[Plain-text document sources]
- - - -
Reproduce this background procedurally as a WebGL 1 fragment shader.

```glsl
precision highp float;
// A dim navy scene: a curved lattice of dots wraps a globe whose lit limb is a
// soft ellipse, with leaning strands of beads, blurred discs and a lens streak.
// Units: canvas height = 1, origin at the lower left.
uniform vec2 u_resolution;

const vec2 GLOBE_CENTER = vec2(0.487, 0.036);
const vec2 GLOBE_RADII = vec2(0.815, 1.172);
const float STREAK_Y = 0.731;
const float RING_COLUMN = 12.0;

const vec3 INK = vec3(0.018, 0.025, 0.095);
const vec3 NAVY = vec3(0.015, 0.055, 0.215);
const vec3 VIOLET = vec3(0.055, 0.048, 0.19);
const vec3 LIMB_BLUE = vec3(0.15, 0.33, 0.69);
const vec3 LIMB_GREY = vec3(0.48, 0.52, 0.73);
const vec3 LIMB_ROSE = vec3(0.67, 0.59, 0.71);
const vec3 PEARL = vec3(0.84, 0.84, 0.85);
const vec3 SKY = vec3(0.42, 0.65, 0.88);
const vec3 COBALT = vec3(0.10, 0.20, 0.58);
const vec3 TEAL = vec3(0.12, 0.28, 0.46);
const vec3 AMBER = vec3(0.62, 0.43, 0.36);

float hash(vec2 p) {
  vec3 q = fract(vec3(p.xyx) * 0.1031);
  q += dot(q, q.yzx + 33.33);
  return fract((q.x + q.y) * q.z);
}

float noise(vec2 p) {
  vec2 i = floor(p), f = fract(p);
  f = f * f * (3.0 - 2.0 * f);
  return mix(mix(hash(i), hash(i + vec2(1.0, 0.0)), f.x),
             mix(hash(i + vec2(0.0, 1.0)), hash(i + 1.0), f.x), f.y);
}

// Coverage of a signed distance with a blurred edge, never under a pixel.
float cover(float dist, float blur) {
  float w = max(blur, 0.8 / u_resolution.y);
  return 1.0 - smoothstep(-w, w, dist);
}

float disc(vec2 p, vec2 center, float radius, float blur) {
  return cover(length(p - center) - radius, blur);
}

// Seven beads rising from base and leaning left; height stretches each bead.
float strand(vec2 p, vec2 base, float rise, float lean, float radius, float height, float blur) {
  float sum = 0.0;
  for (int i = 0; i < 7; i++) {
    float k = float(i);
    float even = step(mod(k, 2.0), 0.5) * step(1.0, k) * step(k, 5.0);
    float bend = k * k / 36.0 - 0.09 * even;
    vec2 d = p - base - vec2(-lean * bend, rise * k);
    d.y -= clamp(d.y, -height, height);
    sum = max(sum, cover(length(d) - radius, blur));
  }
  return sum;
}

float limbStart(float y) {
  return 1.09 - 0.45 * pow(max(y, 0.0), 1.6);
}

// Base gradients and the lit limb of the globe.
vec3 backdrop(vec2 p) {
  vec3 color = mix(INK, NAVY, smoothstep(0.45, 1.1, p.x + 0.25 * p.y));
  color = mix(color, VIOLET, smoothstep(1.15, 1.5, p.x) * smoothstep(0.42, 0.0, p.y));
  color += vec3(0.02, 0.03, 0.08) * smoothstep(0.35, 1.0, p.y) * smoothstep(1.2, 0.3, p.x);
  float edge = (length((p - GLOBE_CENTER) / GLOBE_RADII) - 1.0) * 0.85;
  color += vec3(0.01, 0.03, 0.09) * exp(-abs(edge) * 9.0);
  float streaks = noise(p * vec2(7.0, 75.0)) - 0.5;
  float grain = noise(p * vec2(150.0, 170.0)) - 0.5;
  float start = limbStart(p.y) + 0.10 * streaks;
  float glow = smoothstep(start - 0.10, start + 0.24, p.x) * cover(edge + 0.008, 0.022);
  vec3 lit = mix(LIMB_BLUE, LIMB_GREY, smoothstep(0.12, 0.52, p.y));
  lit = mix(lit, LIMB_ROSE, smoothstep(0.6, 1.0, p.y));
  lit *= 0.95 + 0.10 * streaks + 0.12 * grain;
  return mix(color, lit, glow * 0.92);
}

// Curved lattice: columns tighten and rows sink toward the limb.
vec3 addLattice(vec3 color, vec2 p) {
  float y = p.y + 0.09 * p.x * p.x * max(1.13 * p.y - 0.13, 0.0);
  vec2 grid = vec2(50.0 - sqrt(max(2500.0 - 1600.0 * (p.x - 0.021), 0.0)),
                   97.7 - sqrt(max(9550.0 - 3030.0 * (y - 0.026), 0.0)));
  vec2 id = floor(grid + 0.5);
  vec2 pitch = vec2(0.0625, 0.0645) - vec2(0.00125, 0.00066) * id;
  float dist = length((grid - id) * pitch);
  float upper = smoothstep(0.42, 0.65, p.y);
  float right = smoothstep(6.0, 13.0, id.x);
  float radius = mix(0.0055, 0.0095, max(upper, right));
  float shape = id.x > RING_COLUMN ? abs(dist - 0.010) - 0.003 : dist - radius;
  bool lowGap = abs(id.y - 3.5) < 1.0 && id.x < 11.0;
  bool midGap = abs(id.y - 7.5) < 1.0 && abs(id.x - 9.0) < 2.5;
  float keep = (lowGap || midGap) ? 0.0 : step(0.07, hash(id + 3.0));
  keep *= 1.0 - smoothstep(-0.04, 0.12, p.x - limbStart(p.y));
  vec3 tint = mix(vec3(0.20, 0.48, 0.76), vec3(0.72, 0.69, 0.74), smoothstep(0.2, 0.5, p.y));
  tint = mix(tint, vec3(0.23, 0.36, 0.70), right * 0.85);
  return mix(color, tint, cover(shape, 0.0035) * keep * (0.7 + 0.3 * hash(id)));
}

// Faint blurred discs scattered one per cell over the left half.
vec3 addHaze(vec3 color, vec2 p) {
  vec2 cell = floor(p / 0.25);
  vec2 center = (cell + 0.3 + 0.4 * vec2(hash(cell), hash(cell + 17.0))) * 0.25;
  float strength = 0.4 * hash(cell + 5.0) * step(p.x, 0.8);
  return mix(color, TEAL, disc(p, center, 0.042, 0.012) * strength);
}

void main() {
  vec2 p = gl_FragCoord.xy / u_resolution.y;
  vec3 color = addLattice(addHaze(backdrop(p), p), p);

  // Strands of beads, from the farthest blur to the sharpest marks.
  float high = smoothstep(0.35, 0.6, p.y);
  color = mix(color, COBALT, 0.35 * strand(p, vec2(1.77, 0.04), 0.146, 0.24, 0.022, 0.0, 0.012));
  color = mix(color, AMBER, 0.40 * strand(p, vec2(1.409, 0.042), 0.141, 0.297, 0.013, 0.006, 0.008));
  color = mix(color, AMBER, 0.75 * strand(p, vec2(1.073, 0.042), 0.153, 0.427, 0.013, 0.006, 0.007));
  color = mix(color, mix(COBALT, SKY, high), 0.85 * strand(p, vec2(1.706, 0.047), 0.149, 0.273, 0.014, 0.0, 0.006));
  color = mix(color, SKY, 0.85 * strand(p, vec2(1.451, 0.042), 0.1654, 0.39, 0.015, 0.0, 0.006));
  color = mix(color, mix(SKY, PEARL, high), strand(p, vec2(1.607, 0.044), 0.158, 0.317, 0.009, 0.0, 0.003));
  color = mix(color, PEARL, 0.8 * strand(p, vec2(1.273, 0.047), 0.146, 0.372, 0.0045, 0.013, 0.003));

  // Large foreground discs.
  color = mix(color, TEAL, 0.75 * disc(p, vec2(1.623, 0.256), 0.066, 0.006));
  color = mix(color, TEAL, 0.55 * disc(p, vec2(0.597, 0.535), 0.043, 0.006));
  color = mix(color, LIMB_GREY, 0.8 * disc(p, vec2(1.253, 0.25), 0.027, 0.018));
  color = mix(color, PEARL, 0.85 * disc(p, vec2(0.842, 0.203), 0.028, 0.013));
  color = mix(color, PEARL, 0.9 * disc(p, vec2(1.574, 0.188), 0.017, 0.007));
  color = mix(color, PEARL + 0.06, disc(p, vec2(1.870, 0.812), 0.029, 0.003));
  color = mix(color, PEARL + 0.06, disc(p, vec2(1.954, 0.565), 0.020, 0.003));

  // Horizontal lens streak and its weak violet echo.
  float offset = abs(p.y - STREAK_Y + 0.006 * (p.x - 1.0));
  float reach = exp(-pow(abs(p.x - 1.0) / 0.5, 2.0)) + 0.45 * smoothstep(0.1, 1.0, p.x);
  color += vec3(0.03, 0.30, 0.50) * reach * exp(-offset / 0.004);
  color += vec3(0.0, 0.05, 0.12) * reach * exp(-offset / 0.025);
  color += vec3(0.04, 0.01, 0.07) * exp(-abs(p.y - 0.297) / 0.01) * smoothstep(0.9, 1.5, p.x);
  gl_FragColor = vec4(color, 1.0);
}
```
- - - -
[ASSIGNED TASK] Every line in the data that holds the string "pitch" should be copied.

[RESPONSE TO THE EXERCISE]
  vec2 pitch = vec2(0.0625, 0.0645) - vec2(0.00125, 0.00066) * id;
  float dist = length((grid - id) * pitch);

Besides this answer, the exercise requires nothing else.